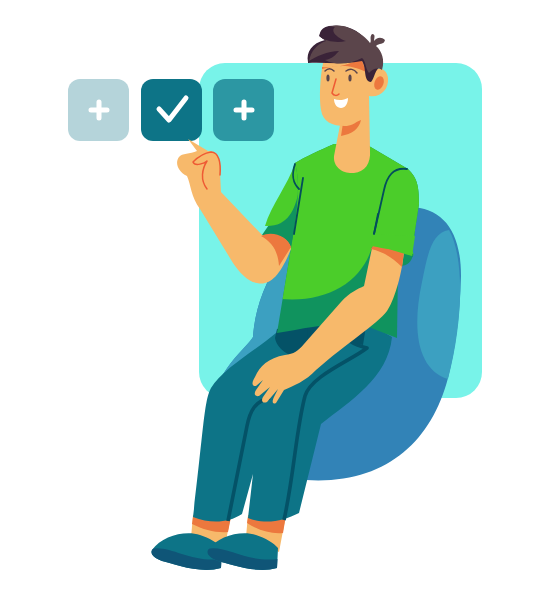
<!DOCTYPE html>
<html lang="en">
<head>
<meta charset="utf-8">
<title>Choosing an option</title>
<style>
:root {
  --panel: #78f3e9;
  --bag: #3283b7;
  --bag-light: #3ca0c1;
  --tile-pale: #b5d4da;
  --tile-mid: #2c97a3;
  --teal: #0d7487;
  --teal-dark: #045267;
  --sole: #0f5577;
  --green: #4bcd2a;
  --green-dark: #10935e;
  --ink: #034f5c;
  --skin: #f7b96b;
  --skin-shade: #ec783e;
  --skin-line: #ee5a34;
  --hair: #5b454b;
  --hair-dark: #3a2338;
  --white: #fff;
}
html, body { margin: 0; background: var(--white); overflow: hidden; }
svg { display: block; width: 549px; height: 597px; }
.panel { fill: var(--panel); }
.bag { fill: var(--bag); }
.bag-light { fill: var(--bag-light); }
.tile-pale { fill: var(--tile-pale); }
.tile-mid { fill: var(--tile-mid); }
.teal { fill: var(--teal); }
.teal-dark { fill: var(--teal-dark); }
.sole { fill: var(--sole); }
.green { fill: var(--green); }
.green-dark { fill: var(--green-dark); }
.skin { fill: var(--skin); }
.skin-shade { fill: var(--skin-shade); }
.hair { fill: var(--hair); }
.hair-dark { fill: var(--hair-dark); }
.white { fill: var(--white); }
.icon, .seam, .fold, .contour, .brow { fill: none; stroke-linecap: round; stroke-linejoin: round; }
.icon { stroke: var(--white); stroke-width: 5; }
.seam { stroke: var(--teal-dark); stroke-width: 3.6; stroke-linecap: butt; }
.fold { stroke: var(--ink); stroke-width: 1.8; }
.contour { stroke: var(--skin-line); stroke-width: 1.5; }
.brow { stroke: var(--hair); stroke-width: 1.5; }
</style>
</head>
<body>
<svg viewBox="0 0 549 597" role="img" aria-label="A man sitting in a beanbag chair taps a tile with a check mark">
  <defs>
    <path id="plus" class="icon" d="M-8 0H8M0 -8V8"/>
    <path id="shoe-shape" d="M0 12C10 -2 33 -8 48 -3C57 0 66 5 70 10L69 30C48 36 22 26 10 23C2 20 -2 16 0 12Z"/>
    <clipPath id="shoe-clip"><use href="#shoe-shape"/></clipPath>
    <g id="shoe">
      <use href="#shoe-shape" class="teal"/>
      <path class="sole" clip-path="url(#shoe-clip)" d="M-2 11C18 6 37 25 70 21V40H-2Z"/>
    </g>
    <path id="torso-shape" d="M334 144C320 150 305 157 295 163C300 180 298 205 294 230L277 333C310 328 340 320 366 326L397 338L398 268C402 257 418 262 412 250L419 204C419 185 417 178 408 169L369 146Z"/>
    <clipPath id="torso-clip"><use href="#torso-shape"/></clipPath>
  </defs>

  <rect class="panel" x="199" y="63" width="283" height="335" rx="26"/>

  <g id="beanbag">
    <path class="bag" d="M410 207C443 208 461 231 461 276C460 318 455 350 448 378C431 443 384 485 306 480L222 376C237 352 250 344 253 337C255 308 265 278 291 244L380 215Z"/>
    <path class="bag-light" d="M292 244C265 278 255 308 253 337C245 348 234 356 222 376L290 350Z"/>
    <path class="bag-light" d="M449 230C464 256 464 318 448 379C419 370 411 333 422 282C428 252 432 233 449 230Z"/>
  </g>

  <g id="option-tiles">
    <rect class="tile-pale" x="68" y="79" width="61" height="62" rx="12"/>
    <use href="#plus" x="99" y="110"/>
    <rect class="teal" x="141" y="79" width="61" height="62" rx="12"/>
    <path class="icon" d="M159 109L169 120L186 98"/>
    <rect class="tile-mid" x="213" y="79" width="61" height="62" rx="12"/>
    <use href="#plus" x="244" y="110"/>
  </g>

  <g id="feet">
    <path class="skin" d="M193 515L191 538L225 546L231 515Z"/>
    <path class="skin-shade" d="M193 517L192 524C204 530 216 533 228 532L231 517Z"/>
    <use href="#shoe" x="152" y="538"/>
    <path class="skin" d="M248 515L246 537L279 552L286 515Z"/>
    <path class="skin-shade" d="M248 517L247 523C259 531 271 534 283 533L286 515Z"/>
    <use href="#shoe" x="208" y="538"/>
  </g>

  <g id="trousers">
    <path class="teal" d="M276 333C256 350 222 369 211 388C204 401 204 427 193 517C211 524 228 523 242 514L253 474L248 518C266 525 283 521 299 513L321 424C350 401 388 378 392 337L366 322Z"/>
    <path class="teal-dark" d="M277 329C300 323 340 322 366 326L363 345L330 340L296 357C283 354 276 345 275 338Z"/>
    <path class="seam" d="M309 325V345M338 326C345 341 355 345 367 348C350 361 311 376 305 396C296 430 294 475 284 520"/>
    <path class="seam" d="M270 398C255 401 250 411 247 426L228 521"/>
  </g>

  <g id="shirt">
    <path class="green-dark" d="M300 180L262 235L292 249L300 225Z"/>
    <path class="green" d="M295 163C288 185 271 205 265 226C288 227 295 210 299 190L310 160Z"/>
    <use href="#torso-shape" class="green-dark"/>
    <path class="green" clip-path="url(#torso-clip)" d="M270 130H430V246L412 256L372 247C362 282 327 303 281 299L294 230Z"/>
    <path class="green-dark" d="M400 251L413 254C412 262 407 266 400 266Z"/>
    <path class="fold" d="M295 164C291 176 293 183 299 189M303 178L294 234M407 169C393 167 387 176 384 190L374 234"/>
  </g>

  <g id="raised-arm">
    <path class="skin" d="M188 139L208 151C219 151 221 162 220 172L221 192L264 237C279 232 290 240 291 249C280 276 270 286 257 283C248 282 239 272 233 263L200 209C191 197 191 185 187 176C177 171 175 162 179 157C182 153 190 154 197 151Z"/>
    <path class="skin-shade" d="M261 236C273 230 288 237 291 247L279 266C278 251 272 242 261 236Z"/>
    <path class="contour" d="M220 175C221 163 219 152 211 152C204 153 197 158 193 162C195 167 205 163 207 161C202 169 200 180 207 189"/>
  </g>

  <g id="resting-arm">
    <path class="skin" d="M372 248L404 251C402 275 394 301 387 311C376 325 348 342 316 370C306 381 293 386 284 390L276 403C272 405 272 401 274 397L278 389L267 402C262 404 261 400 263 397L270 387L259 396C254 397 254 393 256 390L263 380L256 386C251 386 252 382 255 377C260 366 268 358 285 355C294 354 298 351 304 344L341 302C350 292 358 289 364 286Z"/>
    <path class="skin-shade" d="M373 246C387 250 397 249 404 251L402 267C393 258 384 252 371 249Z"/>
    <path class="green" d="M373 234L371 246C386 247 400 253 412 256L415 236Z"/>
    <path class="fold" d="M378 214L374 234"/>
  </g>

  <g id="head">
    <path class="skin" d="M341 120L334 156C333 168 344 174 354 173C365 172 371 163 370 151L369 95L350 100Z"/>
    <path class="skin-shade" d="M343 123C350 124 357 122 361 120C359 129 352 134 341 136Z"/>
    <path class="skin" d="M323 63C320 78 319 98 321 110C323 122 332 126 345 126C356 126 366 117 369 96C381 98 389 89 388 78C387 69 380 67 374 70L365 55Z"/>
    <path class="skin-shade" d="M322 67C334 68 351 65 361 58L366 72C350 64 338 65 322 69Z"/>
    <ellipse class="skin-shade" cx="379" cy="83" rx="4.5" ry="7" transform="rotate(20 379 83)"/>
    <path class="hair-dark" d="M308 62C306 52 312 43 325 40C317 37 319 28 329 26C347 23 363 32 369 45L383 65C374 69 375 78 371 82C363 81 367 69 362 61C343 65 325 62 308 63Z"/>
    <path class="hair" d="M320 36C322 26 337 23 349 28C360 32 367 39 370 43C372 41 369 37 372 34C376 34 374 38 374 41C376 38 381 36 385 40C384 45 379 43 376 46C382 51 385 60 382 70C378 67 372 69 369 73C365 68 366 61 362 58C351 64 337 66 325 60C333 59 336 54 339 51C328 51 315 57 309 61C311 51 317 44 326 41Z"/>
    <path class="hair-dark" d="M319 36C321 28 329 25 335 27C330 31 337 38 346 41C338 43 326 42 319 36Z"/>
    <ellipse class="hair" cx="328" cy="78" rx="1.6" ry="3.5"/>
    <ellipse class="hair" cx="350" cy="78" rx="1.6" ry="3.5"/>
    <path class="brow" d="M325 71C328 68 331 68 334 71M346 71C350 68 354 69 357 73"/>
    <path class="contour" d="M336 79L332 93C334 96 337 96 339 94"/>
    <path class="white" d="M334 99C339 101 344 100 348 98C348 104 345 108 341 108C337 108 334 104 334 99Z"/>
  </g>
</svg>
</body>
</html>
────────────────
> TASK REQUIREMENTS: Out of the records above, pick each line that contains the string "rect".

> THE ANSWER:
  <rect class="panel" x="199" y="63" width="283" height="335" rx="26"/>
    <rect class="tile-pale" x="68" y="79" width="61" height="62" rx="12"/>
    <rect class="teal" x="141" y="79" width="61" height="62" rx="12"/>
    <rect class="tile-mid" x="213" y="79" width="61" height="62" rx="12"/>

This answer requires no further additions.